> _What is being asked_
Lines with the word "sway" in them must be copied from the records below.

□ □ □ □ □ □ □

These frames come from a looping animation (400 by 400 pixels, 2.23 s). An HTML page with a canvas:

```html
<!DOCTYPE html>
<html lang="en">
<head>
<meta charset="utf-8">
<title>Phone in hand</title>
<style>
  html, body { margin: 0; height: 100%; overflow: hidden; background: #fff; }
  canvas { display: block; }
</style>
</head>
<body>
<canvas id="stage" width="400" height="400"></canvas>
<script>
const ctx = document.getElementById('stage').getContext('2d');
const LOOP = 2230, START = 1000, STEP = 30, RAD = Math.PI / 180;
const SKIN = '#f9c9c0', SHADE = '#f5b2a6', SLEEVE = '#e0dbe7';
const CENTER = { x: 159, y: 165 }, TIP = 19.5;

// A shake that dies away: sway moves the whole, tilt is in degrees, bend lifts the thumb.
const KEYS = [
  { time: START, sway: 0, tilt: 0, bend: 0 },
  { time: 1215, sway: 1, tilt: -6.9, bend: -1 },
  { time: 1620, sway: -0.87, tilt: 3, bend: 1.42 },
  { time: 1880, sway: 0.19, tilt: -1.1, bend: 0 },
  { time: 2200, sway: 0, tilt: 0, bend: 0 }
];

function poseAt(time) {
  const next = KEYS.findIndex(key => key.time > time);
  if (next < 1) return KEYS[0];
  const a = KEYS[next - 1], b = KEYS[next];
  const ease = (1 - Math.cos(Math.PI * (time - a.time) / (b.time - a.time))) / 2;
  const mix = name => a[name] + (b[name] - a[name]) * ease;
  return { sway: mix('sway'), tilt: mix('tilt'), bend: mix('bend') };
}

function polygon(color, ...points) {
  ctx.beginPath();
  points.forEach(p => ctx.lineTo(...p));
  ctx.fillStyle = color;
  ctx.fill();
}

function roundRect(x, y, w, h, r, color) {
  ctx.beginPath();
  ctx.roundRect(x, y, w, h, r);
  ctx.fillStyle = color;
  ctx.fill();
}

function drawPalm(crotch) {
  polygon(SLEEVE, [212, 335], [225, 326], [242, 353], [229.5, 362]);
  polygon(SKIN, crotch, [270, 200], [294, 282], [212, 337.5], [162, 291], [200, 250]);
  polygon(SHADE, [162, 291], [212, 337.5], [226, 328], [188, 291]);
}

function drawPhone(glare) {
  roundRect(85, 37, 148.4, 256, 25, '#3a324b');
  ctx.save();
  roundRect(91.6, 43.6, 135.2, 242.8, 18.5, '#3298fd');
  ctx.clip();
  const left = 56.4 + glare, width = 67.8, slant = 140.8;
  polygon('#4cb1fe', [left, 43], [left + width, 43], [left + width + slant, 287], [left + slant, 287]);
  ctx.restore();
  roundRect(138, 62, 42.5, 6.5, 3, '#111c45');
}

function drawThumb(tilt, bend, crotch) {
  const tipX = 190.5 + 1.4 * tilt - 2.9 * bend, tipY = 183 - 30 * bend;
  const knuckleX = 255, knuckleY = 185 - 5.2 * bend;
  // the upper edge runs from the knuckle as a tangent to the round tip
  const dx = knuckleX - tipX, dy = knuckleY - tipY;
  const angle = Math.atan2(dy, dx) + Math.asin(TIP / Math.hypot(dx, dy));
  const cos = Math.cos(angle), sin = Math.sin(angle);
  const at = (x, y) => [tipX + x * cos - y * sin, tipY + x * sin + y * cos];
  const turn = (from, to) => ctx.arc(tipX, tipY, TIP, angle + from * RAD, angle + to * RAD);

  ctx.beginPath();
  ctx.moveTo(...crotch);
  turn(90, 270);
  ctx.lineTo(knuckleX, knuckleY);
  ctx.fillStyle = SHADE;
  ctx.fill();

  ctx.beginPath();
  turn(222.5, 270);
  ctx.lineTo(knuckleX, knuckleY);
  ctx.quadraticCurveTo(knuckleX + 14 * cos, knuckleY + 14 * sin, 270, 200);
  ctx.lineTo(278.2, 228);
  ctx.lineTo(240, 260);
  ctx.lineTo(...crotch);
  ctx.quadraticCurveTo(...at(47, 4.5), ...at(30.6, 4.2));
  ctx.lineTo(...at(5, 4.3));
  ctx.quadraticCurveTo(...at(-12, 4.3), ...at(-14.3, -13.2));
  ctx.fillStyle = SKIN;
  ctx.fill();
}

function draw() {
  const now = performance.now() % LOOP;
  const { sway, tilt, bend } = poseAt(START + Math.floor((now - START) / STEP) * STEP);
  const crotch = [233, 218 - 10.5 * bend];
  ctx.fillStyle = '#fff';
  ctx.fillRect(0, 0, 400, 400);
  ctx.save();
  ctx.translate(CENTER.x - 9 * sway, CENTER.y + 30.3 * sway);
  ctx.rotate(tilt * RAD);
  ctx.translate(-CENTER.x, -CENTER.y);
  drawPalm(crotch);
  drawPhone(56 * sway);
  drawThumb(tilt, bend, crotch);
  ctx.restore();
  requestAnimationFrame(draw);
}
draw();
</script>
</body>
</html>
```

□ □ □ □ □ □ □

> _Response area_
// A shake that dies away: sway moves the whole, tilt is in degrees, bend lifts the thumb.
  { time: START, sway: 0, tilt: 0, bend: 0 },
  { time: 1215, sway: 1, tilt: -6.9, bend: -1 },
  { time: 1620, sway: -0.87, tilt: 3, bend: 1.42 },
  { time: 1880, sway: 0.19, tilt: -1.1, bend: 0 },
  { time: 2200, sway: 0, tilt: 0, bend: 0 }
  return { sway: mix('sway'), tilt: mix('tilt'), bend: mix('bend') };
  const { sway, tilt, bend } = poseAt(START + Math.floor((now - START) / STEP) * STEP);
  ctx.translate(CENTER.x - 9 * sway, CENTER.y + 30.3 * sway);
  drawPhone(56 * sway);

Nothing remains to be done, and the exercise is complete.